No, this isn’t another immersion project. This time it’s the real thing. Since Sunday evening I have been in and out of the hospital three times and then admitted. I have a strange rash/infection/fever that just can’t be explained. My fever has broken, so my wife brought me my computer for a truly unique blogging experience!
As I get closer to three days in the hospital I now have a bit of a different perspective on what the transition to a nursing home must feel like. When I think about not having the opportunity to return back to my home, but being discharged directly to a nursing home it’s a bit overwhelming. I can see how “off kilter” one can be when making this transition with health factors and the lack of planning and preparedness for the transition. Talk about not getting off on the right foot! It really makes me see how important it is for us to be a “guide” to those making these transitions and try to put ourselves in the situation first-hand.
What Hospitals and Disney World have in common.
Based on my experience and previous experiences in hospitals I have a few thoughts about what these two vastly different places have in common.
At Disney you are constantly waiting in lines for rides and attractions. One of the techniques they use to make this more tolerable is different “stages” of the lines. You might enter an attraction that appears to have a very short line, only to discover you still have another line to wait in! At each of the “stages” of the line Disney provides entertainment build the anticipation that you are almost there!
In the Hospital you are also waiting, but not in lines that you can visually see. You feel like you are getting on the “ride” when you are “chosen” to leave the waiting room, but just like Disney you aren’t there yet! As various health care professionals come in to ask you questions or fill out paperwork you can feel that anticipation that you are almost there but it’s just another “stage”. Many times it feels as though they are timed to visit you at the point when you are truly ready to leave the hospital and take your chances with over the counter medicine, but they regain your confidence that you are almost on the “ride”.
Finally the Doctor comes and you are on the “ride”, but only if you are lucky! More than likely the doc will need more information, a test, or have to take a phone call . . . but you feel much better because you actually got to see the ride . . . I mean Doctor!
My observations are not meant to be disparaging to hospitals or the medical profession.

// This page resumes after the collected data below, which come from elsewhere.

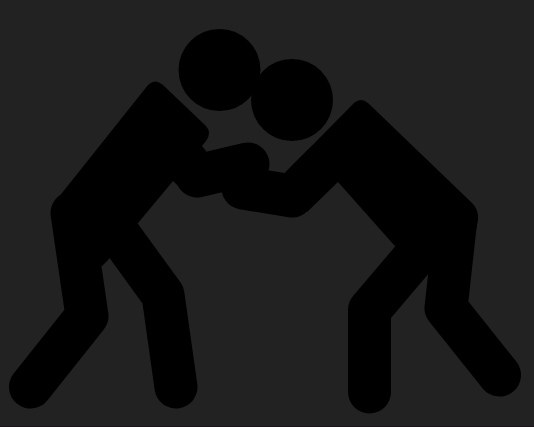
<!DOCTYPE html>
<html lang="en">
<head>
<meta charset="utf-8">
<title>Wrestling pictogram</title>
<style>
:root { --ground: #222222; --figure: #000000; --edge: #1c141a; }
html, body { margin: 0; overflow: hidden; background: var(--ground); }
.pictogram { display: block; width: 534px; height: 427px; }
.ground { fill: var(--ground); }
.edge { fill: var(--edge); }
.wrestler { fill: var(--figure); }
.limb { fill: none; stroke: var(--figure); stroke-width: 43; stroke-linecap: round; stroke-linejoin: round; }
</style>
</head>
<body>
<svg class="pictogram" viewBox="0 0 534 427" role="img" aria-label="Two wrestlers grappling">
  <rect class="ground" width="534" height="427"/>
  <rect class="edge" y="426" width="534" height="1"/>
  <g class="wrestler" id="left-wrestler">
    <circle class="head" cx="219.5" cy="70" r="41"/>
    <path class="torso" d="M148 85Q155 78 163 85L206 126Q212 133 206 141L202 146L206 151L200 190Q189 198 173 181L138 223L109 259L102 266L60 240L51 215Q51 205 58 198Z"/>
    <path class="limb arm" d="M197 176L248 164"/>
    <path class="limb leg" d="M72 213L87 316L30.500 387"/>
    <path class="limb leg" d="M110 222L163 295L176 387"/>
  </g>
  <g class="wrestler" id="right-wrestler">
    <circle class="head" cx="292" cy="100" r="41"/>
    <path class="torso" d="M286 172L354 103Q361 97 368 103L471 202Q479 209 478 220L470 260L428 273L394 245L338 182L307 212Z"/>
    <path class="limb arm" d="M243 188L292 196L325 163"/>
    <path class="limb leg" d="M456 218L446 308L499.500 375"/>
    <path class="limb leg" d="M422 248L369.500 310V392"/>
  </g>
</svg>
</body>
</html>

Looking at my emergency room visits through this lens helped make the stressful and confusing experience more fun and tolerable.
One other thing both places have in common – they do a great job of taking your money!